A faithful copy of the data is the goal; set it down exactly, without the images.

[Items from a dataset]
▼
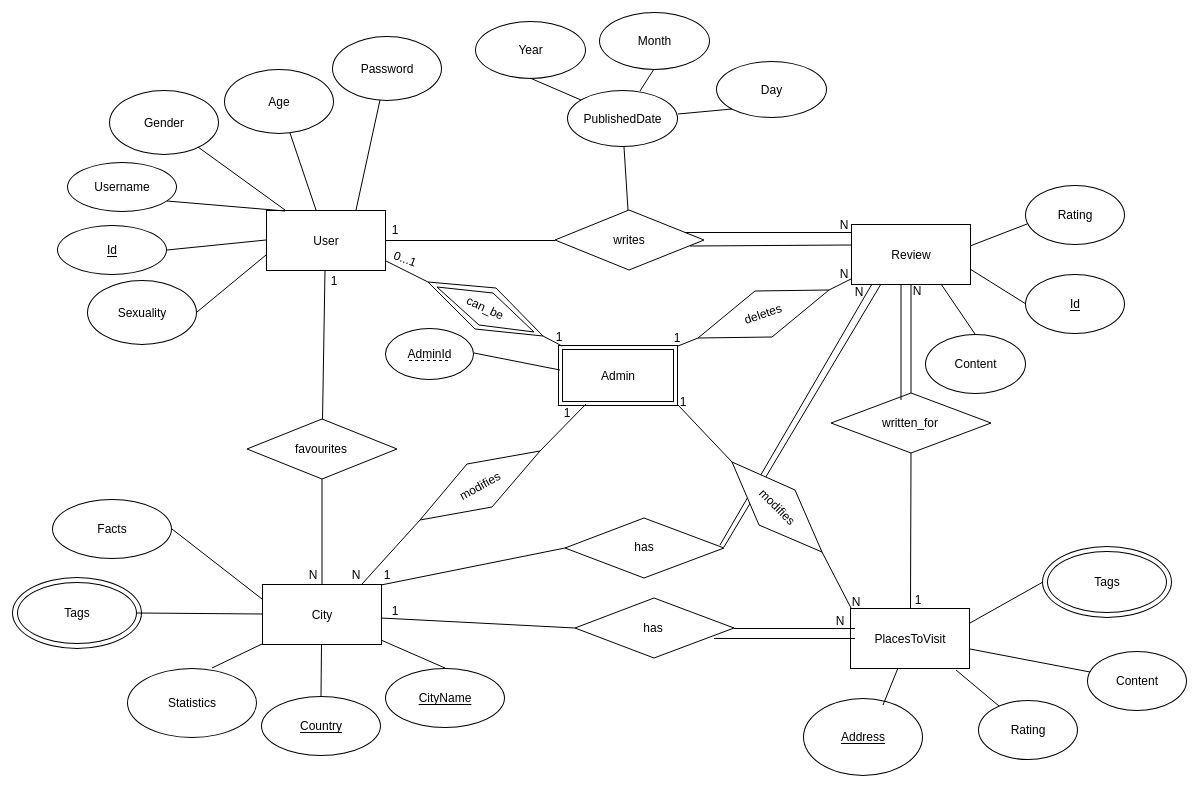
<!DOCTYPE html>
<html lang="en">
<head>
<meta charset="utf-8">
<title>Entity relationship diagram</title>
<style>
:root { --ink: #000; --paper: #fff; }
* { box-sizing: border-box; }
html, body { margin: 0; background: var(--paper); }
.diagram {
  position: relative; width: 1200px; height: 789px; overflow: hidden;
  background: var(--paper); color: var(--ink);
  font: 12px/14px "Liberation Sans", Arial, sans-serif;
}
.entity, .attribute {
  position: absolute; display: flex; align-items: center; justify-content: center;
  border: 1px solid var(--ink); background: var(--paper);
}
.entity { width: 120px; height: 61px; }
.attribute { border-radius: 50%; }
.weak::after, .multi::after { content: ""; position: absolute; border: 1px solid var(--ink); }
.weak::after { inset: 3px; }
.multi::after { inset: 4px; border-radius: 50%; }
.key { text-decoration: underline; text-underline-offset: 2px; }
.links { position: absolute; left: 0; top: 0; stroke: var(--ink); fill: none; }
.relations { fill: var(--paper); }
.label, .count { position: absolute; white-space: nowrap; transform: translate(-50%, -50%) rotate(var(--turn, 0deg)); }
</style>
</head>
<body>
<main class="diagram">

  <div class="entity" style="left:266px;top:210px">User</div>
  <div class="entity" style="left:851px;top:224px">Review</div>
  <div class="entity weak" style="left:558px;top:345px">Admin</div>
  <div class="entity" style="left:262px;top:584px">City</div>
  <div class="entity" style="left:850px;top:608px">PlacesToVisit</div>

  <!-- User attributes -->
  <div class="attribute" style="left:332px;top:36px;width:110px;height:65px">Password</div>
  <div class="attribute" style="left:224px;top:69px;width:110px;height:65px">Age</div>
  <div class="attribute" style="left:109px;top:90px;width:110px;height:65px">Gender</div>
  <div class="attribute" style="left:67px;top:162px;width:110px;height:50px">Username</div>
  <div class="attribute key" style="left:57px;top:225px;width:110px;height:50px">Id</div>
  <div class="attribute" style="left:87px;top:280px;width:110px;height:65px">Sexuality</div>

  <!-- Published date -->
  <div class="attribute" style="left:475px;top:21px;width:111px;height:58px">Year</div>
  <div class="attribute" style="left:599px;top:12px;width:111px;height:58px">Month</div>
  <div class="attribute" style="left:716px;top:61px;width:111px;height:57px">Day</div>
  <div class="attribute" style="left:567px;top:90px;width:111px;height:57px">PublishedDate</div>

  <!-- Review and Admin attributes -->
  <div class="attribute" style="left:1025px;top:185px;width:100px;height:60px">Rating</div>
  <div class="attribute key" style="left:1025px;top:274px;width:100px;height:60px">Id</div>
  <div class="attribute" style="left:925px;top:334px;width:101px;height:60px">Content</div>
  <div class="attribute" style="left:385px;top:328px;width:89px;height:52px">AdminId</div>

  <!-- City attributes -->
  <div class="attribute" style="left:52px;top:499px;width:120px;height:60px">Facts</div>
  <div class="attribute multi" style="left:12px;top:577px;width:130px;height:72px">Tags</div>
  <div class="attribute" style="left:127px;top:668px;width:130px;height:70px">Statistics</div>
  <div class="attribute key" style="left:261px;top:696px;width:120px;height:60px">Country</div>
  <div class="attribute key" style="left:385px;top:668px;width:120px;height:60px">CityName</div>

  <!-- PlacesToVisit attributes -->
  <div class="attribute multi" style="left:1042px;top:546px;width:130px;height:72px">Tags</div>
  <div class="attribute" style="left:1087px;top:651px;width:100px;height:60px">Content</div>
  <div class="attribute" style="left:978px;top:700px;width:100px;height:60px">Rating</div>
  <div class="attribute key" style="left:803px;top:698px;width:120px;height:78px">Address</div>

  <svg class="links" width="1200" height="789" viewBox="0 0 1200 789" aria-hidden="true">
    <g class="attribute-links">
      <path d="M380 100L356 210M290 133L316 210M198 147L285 210M167 201L285 211M167 250L266 240M197 312L266 255"/>
      <path d="M530 78L581 100M654 69L640 91M732 109L678 114M624 147L628 210"/>
      <path d="M970 246L1027 224M970 269L1026 304M941 284L975 334M474 353L560 370"/>
      <path d="M172 529L262 599M137 613L262 614M212 668L262 644M321.5 644L321 696M381 640L445 668"/>
      <path d="M970 623L1043 582M970 649L1090 672M956 670L999 706M898 668L883 705"/>
      <path class="partial-key" stroke-dasharray="3 3" d="M409 360.5H449"/>
    </g>
    <g class="relation-links">
      <path d="M386 240.5H555M683 232.5H852M690 246L851 245"/>
      <path d="M386 261L428 282M543 336L562 346M678 346L698 338M829 290L851 279"/>
      <path d="M325 270L322.5 420M322 479V584"/>
      <path d="M586 404L540 451M420 520L362 584M678 405L732 462M822 552L851 608"/>
      <path d="M872 284L720 545M881 284L724 547M381 585L565 548"/>
      <path d="M381 618L575 628M734 628.5H855M714 638.5H855"/>
      <path d="M911 453L910.5 608"/>
    </g>
    <g class="relations">
      <path d="M555 240L629 210L704 240L629 270Z"/>
      <path d="M428 282L496 288L543 336L475 329Z"/>
      <path d="M437 287L493 293L534 332L479 325Z"/>
      <path d="M698 338L755 291L829 290L772 337Z"/>
      <path d="M247 449L322 419L397 449L322 479Z"/>
      <path d="M420 520L467 464L540 451L492 507Z"/>
      <path d="M732 462L795 490L822 552L759 525Z"/>
      <path d="M565 548L644 518L724 548L644 578Z"/>
      <path d="M575 628L654 598L734 628L654 658Z"/>
      <path d="M831 423L911 393L991 423L911 453Z"/>
    </g>
    <path class="total-participation" d="M901 284V400M911 284V393"/>
  </svg>

  <!-- Relationship names -->
  <span class="label" style="left:629px;top:240px">writes</span>
  <span class="label" style="left:485px;top:308px;--turn:25deg">can_be</span>
  <span class="label" style="left:763px;top:314px;--turn:-19deg">deletes</span>
  <span class="label" style="left:321px;top:449px">favourites</span>
  <span class="label" style="left:480px;top:486px;--turn:-29deg">modifies</span>
  <span class="label" style="left:777px;top:507px;--turn:45deg">modifies</span>
  <span class="label" style="left:644px;top:547px">has</span>
  <span class="label" style="left:653px;top:628px">has</span>
  <span class="label" style="left:910px;top:423px">written_for</span>

  <!-- Cardinalities -->
  <span class="count" style="left:395px;top:230px">1</span>
  <span class="count" style="left:405px;top:259px;--turn:20deg">0...1</span>
  <span class="count" style="left:334px;top:281px">1</span>
  <span class="count" style="left:844px;top:225px">N</span>
  <span class="count" style="left:844px;top:274px">N</span>
  <span class="count" style="left:859px;top:292px">N</span>
  <span class="count" style="left:917px;top:291px">N</span>
  <span class="count" style="left:559px;top:337px">1</span>
  <span class="count" style="left:677px;top:338px">1</span>
  <span class="count" style="left:683px;top:402px">1</span>
  <span class="count" style="left:567px;top:413px">1</span>
  <span class="count" style="left:313px;top:575px">N</span>
  <span class="count" style="left:356px;top:575px">N</span>
  <span class="count" style="left:387px;top:575px">1</span>
  <span class="count" style="left:395px;top:611px">1</span>
  <span class="count" style="left:840px;top:621px">N</span>
  <span class="count" style="left:856px;top:602px">N</span>
  <span class="count" style="left:918px;top:600px">1</span>
</main>
</body>
</html>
▲
COMPLETED TASK:
<!DOCTYPE html>
<html lang="en">
<head>
<meta charset="utf-8">
<title>Entity relationship diagram</title>
<style>
:root { --ink: #000; --paper: #fff; }
* { box-sizing: border-box; }
html, body { margin: 0; background: var(--paper); }
.diagram {
  position: relative; width: 1200px; height: 789px; overflow: hidden;
  background: var(--paper); color: var(--ink);
  font: 12px/14px "Liberation Sans", Arial, sans-serif;
}
.entity, .attribute {
  position: absolute; display: flex; align-items: center; justify-content: center;
  border: 1px solid var(--ink); background: var(--paper);
}
.entity { width: 120px; height: 61px; }
.attribute { border-radius: 50%; }
.weak::after, .multi::after { content: ""; position: absolute; border: 1px solid var(--ink); }
.weak::after { inset: 3px; }
.multi::after { inset: 4px; border-radius: 50%; }
.key { text-decoration: underline; text-underline-offset: 2px; }
.links { position: absolute; left: 0; top: 0; stroke: var(--ink); fill: none; }
.relations { fill: var(--paper); }
.label, .count { position: absolute; white-space: nowrap; transform: translate(-50%, -50%) rotate(var(--turn, 0deg)); }
</style>
</head>
<body>
<main class="diagram">

  <div class="entity" style="left:266px;top:210px">User</div>
  <div class="entity" style="left:851px;top:224px">Review</div>
  <div class="entity weak" style="left:558px;top:345px">Admin</div>
  <div class="entity" style="left:262px;top:584px">City</div>
  <div class="entity" style="left:850px;top:608px">PlacesToVisit</div>

  <!-- User attributes -->
  <div class="attribute" style="left:332px;top:36px;width:110px;height:65px">Password</div>
  <div class="attribute" style="left:224px;top:69px;width:110px;height:65px">Age</div>
  <div class="attribute" style="left:109px;top:90px;width:110px;height:65px">Gender</div>
  <div class="attribute" style="left:67px;top:162px;width:110px;height:50px">Username</div>
  <div class="attribute key" style="left:57px;top:225px;width:110px;height:50px">Id</div>
  <div class="attribute" style="left:87px;top:280px;width:110px;height:65px">Sexuality</div>

  <!-- Published date -->
  <div class="attribute" style="left:475px;top:21px;width:111px;height:58px">Year</div>
  <div class="attribute" style="left:599px;top:12px;width:111px;height:58px">Month</div>
  <div class="attribute" style="left:716px;top:61px;width:111px;height:57px">Day</div>
  <div class="attribute" style="left:567px;top:90px;width:111px;height:57px">PublishedDate</div>

  <!-- Review and Admin attributes -->
  <div class="attribute" style="left:1025px;top:185px;width:100px;height:60px">Rating</div>
  <div class="attribute key" style="left:1025px;top:274px;width:100px;height:60px">Id</div>
  <div class="attribute" style="left:925px;top:334px;width:101px;height:60px">Content</div>
  <div class="attribute" style="left:385px;top:328px;width:89px;height:52px">AdminId</div>

  <!-- City attributes -->
  <div class="attribute" style="left:52px;top:499px;width:120px;height:60px">Facts</div>
  <div class="attribute multi" style="left:12px;top:577px;width:130px;height:72px">Tags</div>
  <div class="attribute" style="left:127px;top:668px;width:130px;height:70px">Statistics</div>
  <div class="attribute key" style="left:261px;top:696px;width:120px;height:60px">Country</div>
  <div class="attribute key" style="left:385px;top:668px;width:120px;height:60px">CityName</div>

  <!-- PlacesToVisit attributes -->
  <div class="attribute multi" style="left:1042px;top:546px;width:130px;height:72px">Tags</div>
  <div class="attribute" style="left:1087px;top:651px;width:100px;height:60px">Content</div>
  <div class="attribute" style="left:978px;top:700px;width:100px;height:60px">Rating</div>
  <div class="attribute key" style="left:803px;top:698px;width:120px;height:78px">Address</div>

  <svg class="links" width="1200" height="789" viewBox="0 0 1200 789" aria-hidden="true">
    <g class="attribute-links">
      <path d="M380 100L356 210M290 133L316 210M198 147L285 210M167 201L285 211M167 250L266 240M197 312L266 255"/>
      <path d="M530 78L581 100M654 69L640 91M732 109L678 114M624 147L628 210"/>
      <path d="M970 246L1027 224M970 269L1026 304M941 284L975 334M474 353L560 370"/>
      <path d="M172 529L262 599M137 613L262 614M212 668L262 644M321.5 644L321 696M381 640L445 668"/>
      <path d="M970 623L1043 582M970 649L1090 672M956 670L999 706M898 668L883 705"/>
      <path class="partial-key" stroke-dasharray="3 3" d="M409 360.5H449"/>
    </g>
    <g class="relation-links">
      <path d="M386 240.5H555M683 232.5H852M690 246L851 245"/>
      <path d="M386 261L428 282M543 336L562 346M678 346L698 338M829 290L851 279"/>
      <path d="M325 270L322.5 420M322 479V584"/>
      <path d="M586 404L540 451M420 520L362 584M678 405L732 462M822 552L851 608"/>
      <path d="M872 284L720 545M881 284L724 547M381 585L565 548"/>
      <path d="M381 618L575 628M734 628.5H855M714 638.5H855"/>
      <path d="M911 453L910.5 608"/>
    </g>
    <g class="relations">
      <path d="M555 240L629 210L704 240L629 270Z"/>
      <path d="M428 282L496 288L543 336L475 329Z"/>
      <path d="M437 287L493 293L534 332L479 325Z"/>
      <path d="M698 338L755 291L829 290L772 337Z"/>
      <path d="M247 449L322 419L397 449L322 479Z"/>
      <path d="M420 520L467 464L540 451L492 507Z"/>
      <path d="M732 462L795 490L822 552L759 525Z"/>
      <path d="M565 548L644 518L724 548L644 578Z"/>
      <path d="M575 628L654 598L734 628L654 658Z"/>
      <path d="M831 423L911 393L991 423L911 453Z"/>
    </g>
    <path class="total-participation" d="M901 284V400M911 284V393"/>
  </svg>

  <!-- Relationship names -->
  <span class="label" style="left:629px;top:240px">writes</span>
  <span class="label" style="left:485px;top:308px;--turn:25deg">can_be</span>
  <span class="label" style="left:763px;top:314px;--turn:-19deg">deletes</span>
  <span class="label" style="left:321px;top:449px">favourites</span>
  <span class="label" style="left:480px;top:486px;--turn:-29deg">modifies</span>
  <span class="label" style="left:777px;top:507px;--turn:45deg">modifies</span>
  <span class="label" style="left:644px;top:547px">has</span>
  <span class="label" style="left:653px;top:628px">has</span>
  <span class="label" style="left:910px;top:423px">written_for</span>

  <!-- Cardinalities -->
  <span class="count" style="left:395px;top:230px">1</span>
  <span class="count" style="left:405px;top:259px;--turn:20deg">0...1</span>
  <span class="count" style="left:334px;top:281px">1</span>
  <span class="count" style="left:844px;top:225px">N</span>
  <span class="count" style="left:844px;top:274px">N</span>
  <span class="count" style="left:859px;top:292px">N</span>
  <span class="count" style="left:917px;top:291px">N</span>
  <span class="count" style="left:559px;top:337px">1</span>
  <span class="count" style="left:677px;top:338px">1</span>
  <span class="count" style="left:683px;top:402px">1</span>
  <span class="count" style="left:567px;top:413px">1</span>
  <span class="count" style="left:313px;top:575px">N</span>
  <span class="count" style="left:356px;top:575px">N</span>
  <span class="count" style="left:387px;top:575px">1</span>
  <span class="count" style="left:395px;top:611px">1</span>
  <span class="count" style="left:840px;top:621px">N</span>
  <span class="count" style="left:856px;top:602px">N</span>
  <span class="count" style="left:918px;top:600px">1</span>
</main>
</body>
</html>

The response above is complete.